But China is now buying Iranian oil. Iran is about to join the Shanghai Cooperation Organization (SCO), a Eurasian political, military and economic organization, linking Russia and China to Central Asia. All that strengthens Iran’s argument that it must be treated as an equal partner with Russia. The Kremlin doesn’t like that; it wants Iran to be a junior partner, not a challenger.
3. Russia and Iran are on a collision course in Syria
Both Russia and Iran have supported Bashar al-Assad’s regime, naming them close allies in the Syrian civil war. But they have drastically different motives for their support–motives that make their cooperation quite unstable.
Iran supports Assad because it wants to create a Shiite Crescent in the Middle East. If Assad fell, Syria would almost certainly end up with a Sunni-dominated government backed by Iran’s rivals, Saudi Arabia and Qatar.
Assad’s fall would also leave Iran isolated in the Middle East; Iraq would be its only regional ally. Assad is a secular dictator, whose values conflict drastically with those of the Iranian regime’s theocracy. But Iran needs him as Syria’s leader if it wants to be a regional great power.
Russia has a different — although also powerful — stake in Syria: a naval base in Tartus, long-standing arms contracts and few other regional allies. But Russia’s Syrian involvement is based on different geopolitical principles. Russia is trying to protect authoritarian regimes from Western military interventions that violate their sovereignty, and wants a multi-polar world to counter the dominance of American values.
For Russia, Syria is merely a theater for upholding these larger principles. Russia is significantly less willing to sacrifice human lives than is Iran. Putin’s popularity would take a hit if Russia were dragged into a long war in Syria as it once was in Afghanistan. Unlike Iran, Russia wants to keep trading with Sunni countries opposed to Assad, like Turkey and Saudi Arabia, and can’t afford to make enemies of them.
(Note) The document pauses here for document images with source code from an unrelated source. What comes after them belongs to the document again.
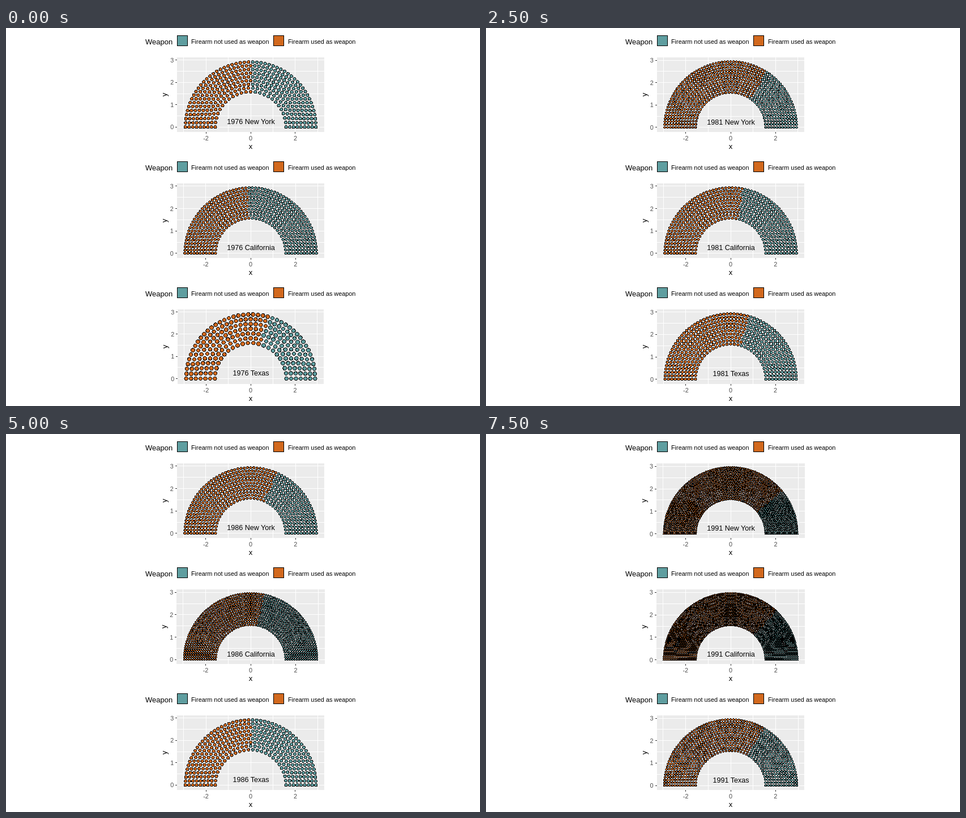
These frames come from a looping animation (837 px wide and 669 px high, 8000 ms). An HTML page:

```html
<!DOCTYPE html>
<html lang="en">
<head>
<meta charset="utf-8">
<title>Weapon use by state and year</title>
<style>
  html, body { margin: 0; width: 100%; height: 100%; overflow: hidden; background: #fff; }
  svg { display: block; font-family: "Liberation Sans", Arial, sans-serif; }
  .title { font-size: 13px; }
  .key { font-size: 10.85px; }
  .note { font-size: 12.6px; }
  .tick { font-size: 10.85px; fill: #4d4d4d; }
  .crisp { shape-rendering: crispEdges; }
</style>
</head>
<body>
<svg id="stage" width="837" height="669" viewBox="0 0 837 669"></svg>
<script>
const STEP = 500, YEARS = 16, FIRST_YEAR = 1976;
const TEAL = '#5f9ea0', ORANGE = '#d2691e';
const CENTER = 432, TOP = 51.5, BOTTOM = 184, ROW_HEIGHT = 223;
const INNER = 1.5, OUTER = 3;

// seats: dots per year; used: share of orange dots in thousandths
const states = [
  { name: 'New York',
    seats: [340, 480, 800, 1150, 900, 640, 650, 690, 740, 640, 540, 800, 1150, 1200, 1350, 1480],
    used: [505, 540, 580, 613, 650, 683, 675, 665, 655, 640, 627, 665, 707, 730, 755, 777] },
  { name: 'California',
    seats: [530, 650, 850, 1000, 750, 530, 620, 800, 870, 950, 1020, 900, 780, 1000, 1500, 1800],
    used: [487, 505, 520, 538, 550, 563, 565, 566, 567, 565, 563, 580, 600, 645, 690, 738] },
  { name: 'Texas',
    seats: [222, 250, 320, 490, 455, 460, 480, 410, 400, 360, 350, 290, 340, 430, 560, 740],
    used: [590, 590, 591, 592, 591, 590, 570, 547, 525, 513, 503, 525, 550, 585, 625, 663] }
];

const snap = v => Math.floor(v) + 0.5;
const text = (cls, x, y, str, anchor = 'start') =>
  `<text class="${cls}" x="${x}" y="${y}" text-anchor="${anchor}">${str}</text>`;
const lines = (d, color) => `<path class="crisp" d="${d}" stroke="${color}" fill="none"/>`;

// Half-ring seating: as many equally deep rows as the seats need.
function parliament(total) {
  const capacity = (rows, i) => Math.floor(Math.PI * (rows + 0.5 + i));
  let rows = 0, room = 0;
  while (room < total) {
    rows++;
    room = 0;
    for (let i = 0; i < rows; i++) room += capacity(rows, i);
  }
  const depth = (OUTER - INNER) / rows, spare = room - total, seats = [];
  for (let i = 0; i < rows; i++) {
    const count = capacity(rows, i) - Math.floor(spare / rows) - (spare % rows > i ? 1 : 0);
    const r = INNER + depth * (i + 0.5);
    for (let j = 0; j < count; j++) seats.push({ r, turn: j / (count - 1) });
  }
  seats.sort((a, b) => a.turn - b.turn || b.r - a.r);
  return { seats, radius: 0.4 * depth, reach: OUTER - 0.1 * depth };
}

// Circle with its vertices on whole pixels
function dot(cx, cy, r) {
  const points = [];
  for (let k = 0; k < 16; k++) {
    const a = k * Math.PI / 8;
    points.push(snap(cx + r * Math.cos(a)) + ' ' + snap(cy + r * Math.sin(a)));
  }
  return 'M' + points.join('L') + 'Z';
}

function legend() {
  const box = (x, color) =>
    `<rect class="crisp" x="${x}" y="13.5" width="18" height="18" fill="${color}" stroke="#000"/>`;
  return text('title', 246, 28.5, 'Weapon') +
    box(302.5, TEAL) + text('key', 327, 27.5, 'Firearm not used as weapon') +
    box(472.5, ORANGE) + text('key', 498, 27.5, 'Firearm used as weapon');
}

function chart(state, index) {
  const { seats, radius, reach } = parliament(state.seats[index]);
  const span = (reach + radius) * 1.1;
  const scale = (BOTTOM - TOP) / span;
  const X = x => CENTER + x * scale;
  const Y = y => BOTTOM - (y + radius + span / 22) * scale;
  const left = X(-1.1 * reach), right = X(1.1 * reach);

  let grid = '', ticks = '', labels = '';
  for (let x = -3; x <= 3; x++) grid += `M${snap(X(x))} ${TOP}V${BOTTOM}`;
  for (let y = 0; y <= 3; y += 0.5) grid += `M${left} ${snap(Y(y))}H${right}`;
  for (const x of [-2, 0, 2]) {
    ticks += `M${snap(X(x))} ${BOTTOM}v3`;
    labels += text('tick', X(x), 199, x, 'middle');
  }
  for (let y = 0; y <= 3; y++) {
    ticks += `M${left} ${snap(Y(y))}h-3`;
    labels += text('tick', left - 6, Math.round(Y(y) + 4), y, 'end');
  }

  const cut = Math.round(seats.length * state.used[index] / 1000);
  const dots = (list, color) => {
    const d = list.map(({ r, turn }) => dot(
      X(-r * Math.cos(Math.PI * turn)), Y(r * Math.sin(Math.PI * turn)), radius * scale)).join('');
    return `<path class="crisp" d="${d}" fill="${color}" stroke="#000" stroke-linejoin="round"/>`;
  };

  return `<rect class="crisp" x="${left}" y="${TOP}" width="${right - left}" height="${BOTTOM - TOP}" fill="#ebebeb"/>` +
    lines(grid, '#fff') + dots(seats.slice(cut), TEAL) + dots(seats.slice(0, cut), ORANGE) +
    lines(ticks, '#333') + labels +
    text('note', CENTER + 0.5, Math.round(Y(0.25) + 4.5), `${FIRST_YEAR + index} ${state.name}`, 'middle') +
    text('title', CENTER, 214, 'x', 'middle') +
    `<text class="title" text-anchor="middle" transform="translate(${left - 18} 118) rotate(-90)">y</text>`;
}

const stage = document.getElementById('stage');
let shown = -1;

function render(time) {
  const index = Math.floor(time / STEP) % YEARS;
  if (index === shown) return;
  shown = index;
  stage.innerHTML = states.map((state, i) =>
    `<g transform="translate(0 ${i * ROW_HEIGHT})">${legend()}${chart(state, index)}</g>`).join('');
}

const start = performance.now();
function loop() {
  render(performance.now() - start);
  requestAnimationFrame(loop);
}
loop();
</script>
</body>
</html>
```
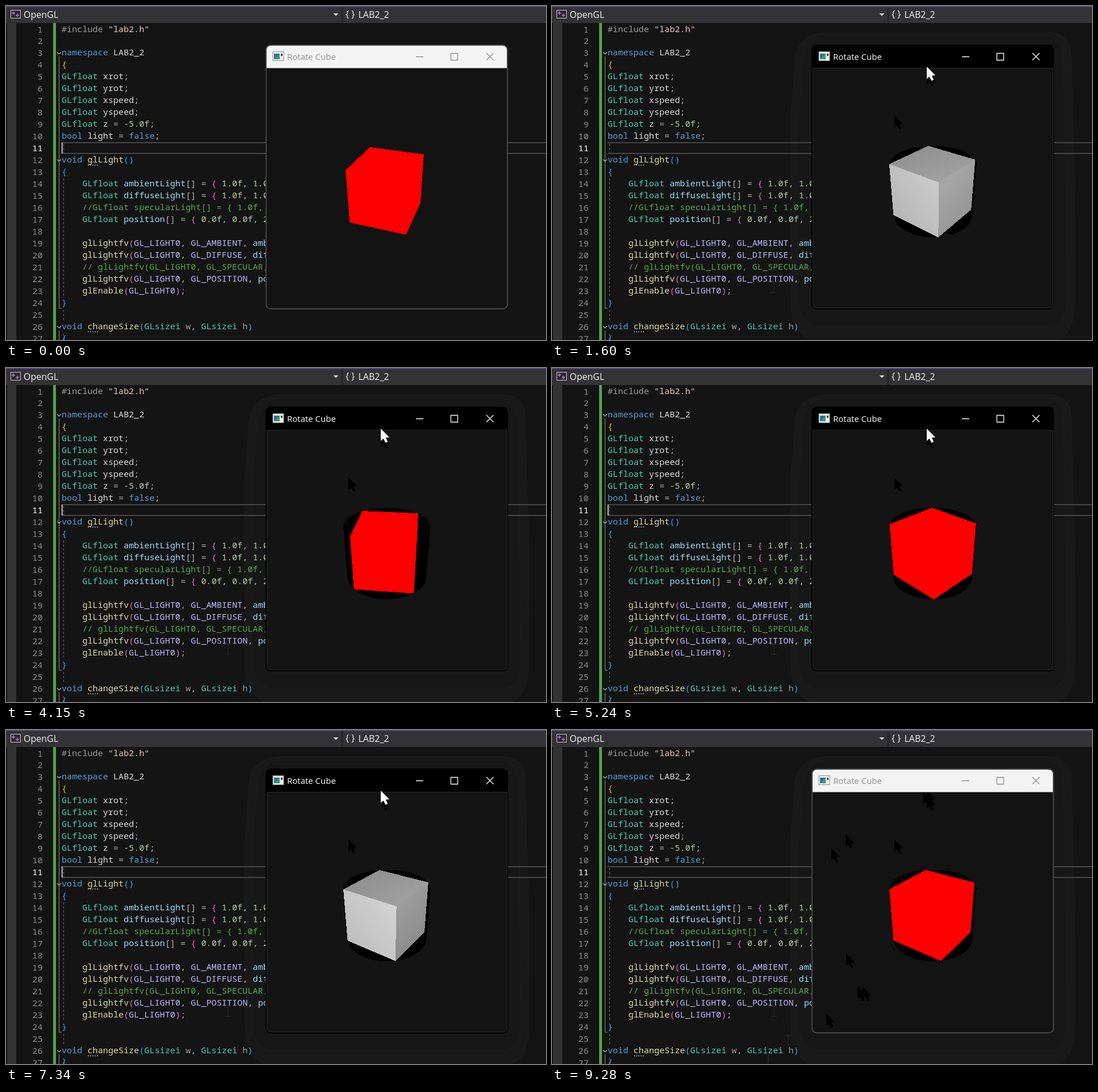
These frames come from a looping animation (951 by 589 pixels, 9.38 s). An HTML page:

```html
<!DOCTYPE html>
<html lang="en">
<head>
<meta charset="utf-8">
<title>Rotate Cube</title>
<style>
  html, body { margin: 0; width: 100%; height: 100%; overflow: hidden; background: #141414; }
  svg { display: block; width: 100vw; height: 100vh; }
  text { white-space: pre; }
  .code text { font: 500 15.17px "Noto Sans Mono", "DejaVu Sans Mono", monospace; }
  .ui { font-family: "Open Sans", "Noto Sans", sans-serif; }
</style>
</head>
<body>
<svg viewBox="0 0 951 589" preserveAspectRatio="none">
  <defs>
    <clipPath id="client"><rect x="459" y="110" width="424" height="423"/></clipPath>
    <path id="arrow" d="M1 0V21.5L5.6 17.4L9.4 25L13.2 23.3L9.9 15.8L16.2 15.2Z"/>
  </defs>
  <rect width="951" height="589" fill="#141414"/>

  <g id="halo" fill="#191919" stroke="#1d1d1d">
    <path d="M480 47H878Q912 50 914 82L917 200L921 330L920 530Q918 580 890 588H455Q424 578 421 530L420 200Q425 150 428 90Q434 52 480 47Z"/>
    <path d="M480 53H874Q899 57 901 90L905 320L907 520Q905 558 880 566H470Q437 560 434 525V200L442 95Q448 58 480 53Z" fill="#171717"/>
  </g>

  <rect x="2" y="30" width="16" height="559" fill="#333"/>
  <rect x="83" y="30" width="5" height="559" fill="#54a14f"/>
  <path d="M98 241H951M98 260H951" stroke="#464646" stroke-width="2"/>
  <g fill="none" stroke="#8a8a8a">
    <path d="M93.500 89V533H98M93.500 277V524M93.500 572V589"/>
    <path d="M101.500 243V259M101.500 304V514M101.500 536V556M101.500 578V589" stroke="#6c6c6c" stroke-dasharray="4 3"/>
  </g>
  <g id="folds" stroke="#b0b0b0" stroke-width="1.200"></g>
  <path d="M144 280.500H163M144 574.500H163" stroke="#aaa" stroke-width="1.500" stroke-dasharray="2 2"/>
  <g id="code" class="code"></g>
  <rect id="caret" x="98" y="241" width="1.500" height="19" fill="#eee"/>

  <g class="ui" font-size="16" fill="#f4f4f4">
    <rect width="951" height="30" fill="#333336"/>
    <rect x="590" y="2" width="4" height="28" fill="#29292b"/>
    <rect width="951" height="1.500" fill="#5d4b99"/>
    <rect x="8.500" y="7.500" width="17" height="14" fill="#29292b" stroke="#ccc"/>
    <path d="M10 12.500H16M13 9.500V15.500M17 16.500H23M20 13.500V19.500" stroke="#b67be0" stroke-width="1.500"/>
    <text x="31" y="21">OpenGL</text>
    <path d="M576.500 13H585.500L581 17.500Z" fill="#ddd"/>
    <text x="598" y="20">{ }</text>
    <text x="620.500" y="21">LAB2_2</text>
  </g>

  <g id="active">
    <rect x="457" y="68" width="427" height="467" rx="9" fill="#000"/>
    <path d="M459.500 109.500H882.500V526Q882.500 532.500 876 532.500H466Q459.500 532.500 459.500 526Z" fill="#141414" stroke="#282828"/>
  </g>
  <g id="idle">
    <rect x="458" y="69" width="425" height="465" rx="8" fill="#131313" stroke="#464646" stroke-width="2"/>
    <path d="M459 109.500V78Q459 70 467 70H874Q882 70 882 78V109.500Z" fill="#f3f3f3"/>
  </g>
  <g>
    <rect x="470" y="80.500" width="19" height="16" fill="#eee" stroke="#8c8c8c"/>
    <rect x="472" y="84" width="10" height="10" fill="#2d6f9f"/>
    <path d="M472 94L482 84V94Z" fill="#3c9a6c"/>
    <path d="M484 84H487V88H484Z" fill="#444"/>
  </g>
  <g id="chrome" class="ui">
    <text x="495" y="94.500" font-size="15" stroke="none">Rotate Cube</text>
    <path d="M722 89.500H735M783.500 83.500H795.500V95.500H783.500ZM846 83L858.500 95.500M858.500 83L846 95.500" fill="none" stroke-width="1.300"/>
  </g>

  <g clip-path="url(#client)">
    <path id="swept" shape-rendering="crispEdges"/>
    <g id="trail"></g>
    <g id="cube" shape-rendering="crispEdges"></g>
  </g>
  <path id="beam" d="M386 487H396M391 487V505M386 505H396" stroke="#262626" stroke-width="1.500"/>
  <path id="beams" d="M411 539H421M416 539V557M375 571H387M381 571V587" stroke="#262626" stroke-width="1.500"/>
  <use id="mouse" href="#arrow" fill="#fff"/>
</svg>
<script>
const $ = id => document.getElementById(id);
const make = (parent, tag, attrs = {}) => {
  const el = document.createElementNS(parent.namespaceURI, tag);
  set(el, attrs);
  return parent.appendChild(el);
};
function set(el, attrs) {
  for (const k in attrs) el.setAttribute(k, attrs[k]);
}
const show = (el, on) => el.setAttribute("visibility", on ? "visible" : "hidden");

// ---- code editor ----
const source = `#include "lab2.h"

namespace LAB2_2
{
GLfloat xrot;
GLfloat yrot;
GLfloat xspeed;
GLfloat yspeed;
GLfloat z = -5.0f;
bool light = false;

void glLight()
{
    GLfloat ambientLight[] = { 1.0f, 1.0f, 1.0f
    GLfloat diffuseLight[] = { 1.0f, 1.0f, 1.0f
    //GLfloat specularLight[] = { 1.0f, 1.0f
    GLfloat position[] = { 0.0f, 0.0f, 2.0f

    glLightfv(GL_LIGHT0, GL_AMBIENT, ambientLight
    glLightfv(GL_LIGHT0, GL_DIFFUSE, diffuseLight
    // glLightfv(GL_LIGHT0, GL_SPECULAR, spec
    glLightfv(GL_LIGHT0, GL_POSITION, position
    glEnable(GL_LIGHT0);
}

void changeSize(GLsizei w, GLsizei h)
{`.split("\n");

const rules = [
  [/^\/\/.*/, "#57a64a"],
  [/^"[^"]*"/, "#e8c9bb"],
  [/^#\w+/, "#9b9b9b"],
  [/^(namespace|bool|false|void)\b/, "#569cd6"],
  [/^GL_\w+/, "#beb7ff"],
  [/^GL\w+/, "#4ec9b0"],
  [/^\w+(?=\()/, "#dcdcaa"],
  [/^(ambientLight|diffuseLight|position)\b/, "#9cdcfe"],
  [/^[wh]\b/, "#9a9a9a"],
  [/^\d[\w.]*/, "#b5cea8"],
  [/^[{}()]/, null],
  [/^\w+/, "#dadada"],
  [/^(\s+|.)/, "#b4b4b4"]
];

source.forEach((line, i) => {
  const y = Math.round(45.5 + 20.97 * i);
  const num = make($("code"), "text", {
    x: 64.5, y: y + 1, "text-anchor": "end", fill: i === 10 ? "#fff" : "#8c8c8c"
  });
  num.textContent = i + 1;
  const text = make($("code"), "text", { x: 98, y });
  const bracket = i === 3 ? "#f2b83b" : line[0] === " " ? "#e46fc4" : "#4a9fe0";
  while (line) {
    const [re, fill] = rules.find(r => r[0].test(line));
    const word = line.match(re)[0];
    make(text, "tspan", { fill: fill || bracket }).textContent = word;
    line = line.slice(word.length);
  }
});
for (const row of [2, 11, 25])
  make($("folds"), "path", { d: `M90 ${81.5 + 21 * (row - 2)}l3.500 3.500l3.500 -3.500`, fill: "none" });

// ---- cube ----
const LOOP = 9380, STEP = 47.35;
const TILT = Math.PI / 6, SIN = Math.sin(TILT), COS = Math.cos(TILT);
const FOCAL = 512, DIST = 5, CX = 670.8, CY = 321.5, LIGHT_Z = 7;
// [step, yaw in degrees]
const yaws = [[0, 25.8], [34, 97], [59, 152.65], [88, 218.7], [136, 328.3], [169, 402.6], [196, 460.7]];

function yawAt(step) {
  let i = 1;
  while (i < yaws.length - 1 && step > yaws[i][0]) i++;
  const [s0, a0] = yaws[i - 1], [s1, a1] = yaws[i];
  return a0 + (a1 - a0) * (step - s0) / (s1 - s0);
}

function corner(deg, y) {
  const a = deg * Math.PI / 180, r = Math.SQRT1_2;
  const x = r * Math.sin(a), z = r * Math.cos(a);
  const ey = y * COS - z * SIN, ez = y * SIN + z * COS;
  const k = FOCAL / (DIST - ez);
  return { x: CX + x * k, y: CY - ey * k, range: Math.hypot(x, ey, LIGHT_Z - ez) };
}

// Visible faces, each with its corners and the facing part of the diffuse term.
function cubeFaces(yaw) {
  const top = [], bottom = [], faces = [];
  for (let i = 0; i < 4; i++) {
    top.push(corner(yaw + 90 * i, 0.5));
    bottom.push(corner(yaw + 90 * i, -0.5));
  }
  faces.push({ pts: top, facing: LIGHT_Z * SIN - 0.5 });
  for (let i = 0; i < 4; i++) {
    const j = (i + 1) % 4;
    const normal = (yaw + 90 * i + 45) * Math.PI / 180;
    const c = Math.cos(normal) * COS;
    if (DIST * c > 0.5)
      faces.push({ pts: [top[i], top[j], bottom[j], bottom[i]], facing: LIGHT_Z * c - 0.5 });
  }
  return faces;
}

const outline = pts => "M" + pts.map(p => p.x.toFixed(1) + " " + p.y.toFixed(1)).join("L") + "Z";
const gray = v => { v = Math.round(Math.min(255, v)); return `rgb(${v},${v},${v})`; };

const slots = [0, 1, 2].map(i => {
  const grad = make($("cube"), "linearGradient", { id: "shade" + i, gradientUnits: "userSpaceOnUse" });
  return {
    grad,
    far: make(grad, "stop", { offset: 0 }),
    near: make(grad, "stop", { offset: 1 }),
    path: make($("cube"), "path")
  };
});

function drawCube(step, lit) {
  const faces = cubeFaces(yawAt(step));
  slots.forEach((slot, i) => {
    const face = faces[i];
    show(slot.path, !!face);
    if (!face) return;
    set(slot.path, { d: outline(face.pts), fill: lit ? `url(#shade${i})` : "#f00" });
    const sorted = [...face.pts].sort((a, b) => b.range - a.range);
    const far = sorted[0], near = sorted[3];
    set(slot.grad, { x1: far.x, y1: far.y, x2: near.x, y2: near.y });
    set(slot.far, { "stop-color": gray(61 + 204 * face.facing / far.range) });
    set(slot.near, { "stop-color": gray(61 + 204 * face.facing / near.range) });
  });
}

// Area already passed over; complete after a quarter turn.
const sweptBy = [""];
for (let s = 0; s < 44; s++)
  sweptBy.push(sweptBy[s] + cubeFaces(yawAt(s)).map(f => outline(f.pts)).join(""));

// ---- pointer ----
// [time, x, y]
const moves = [
  [380, 602, 193], [430, 659, 117], [480, 659, 107],
  [8470, 652, 109], [8530, 516, 184], [8580, 491, 209], [8670, 517, 394],
  [8720, 537, 453], [8770, 546, 453], [8820, 482, 500], [8870, -50, 0]
];
const trail = moves.map(([, x, y]) => make($("trail"), "use", { href: "#arrow", x, y }));

function drawPointer(t) {
  const at = moves.filter(m => m[0] <= t).length - 1;
  trail.forEach((el, i) => show(el, i < at));
  show($("mouse"), at >= 0);
  if (at >= 0) set($("mouse"), { x: moves[at][1], y: moves[at][2] });
}

// ---- timeline ----
const between = (t, a, b) => t >= a && t < b;

function render(t) {
  const step = Math.min(196, Math.floor(t / STEP + 0.4));
  const active = between(t, 560, 8950);
  const lit = between(t, 1290, 3460) || between(t, 7200, 8620);
  show($("active"), active);
  show($("idle"), !active);
  show($("halo"), t >= 560);
  show($("beam"), t >= 330);
  show($("beams"), t >= 8920);
  set($("chrome"), { fill: active ? "#fff" : "#8f8f8f", stroke: active ? "#fff" : "#8f8f8f" });
  show($("caret"), Math.floor(t / 530 + 0.3) % 2 === 0);
  set($("swept"), { d: sweptBy[Math.min(step, 44)] });
  drawPointer(t);
  drawCube(step, lit);
}

function tick() {
  render(performance.now() % LOOP);
  requestAnimationFrame(tick);
}
tick();
</script>
</body>
</html>
```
And Russia worries about Iran’s ideological zeal in Syria, fearing that Iran’s Islamic doctrine could spur Russian Muslims to start agitating against the Kremlin.
Those differences are starting to show. The head of Iran’s Revolutionary Guard, Mohammed Ali Jafari, recently said that Iran cares more about Syria than Russia does. While the recent plane crash in Sinai might increase Russia’s involvement in Syria in the short-term, further terrorist attacks could lead to a Russian retrenchment in the long-term, that would deepen divisions with Iran.
Deep distrust, economic competition and conflicting ideological agendas: Those three tensions make the Russia-Iran alliance quite unstable. These tensions could create a schism amongst the pro-Assad forces in Syria that would embolden ISIS and worsen the chaos created by the ongoing Syrian civil war.
Samuel Ramani is an master of philosophy student in Russian and East European studies at St. Antony’s College, University of Oxford, specializing in post-1991 Russian foreign policy.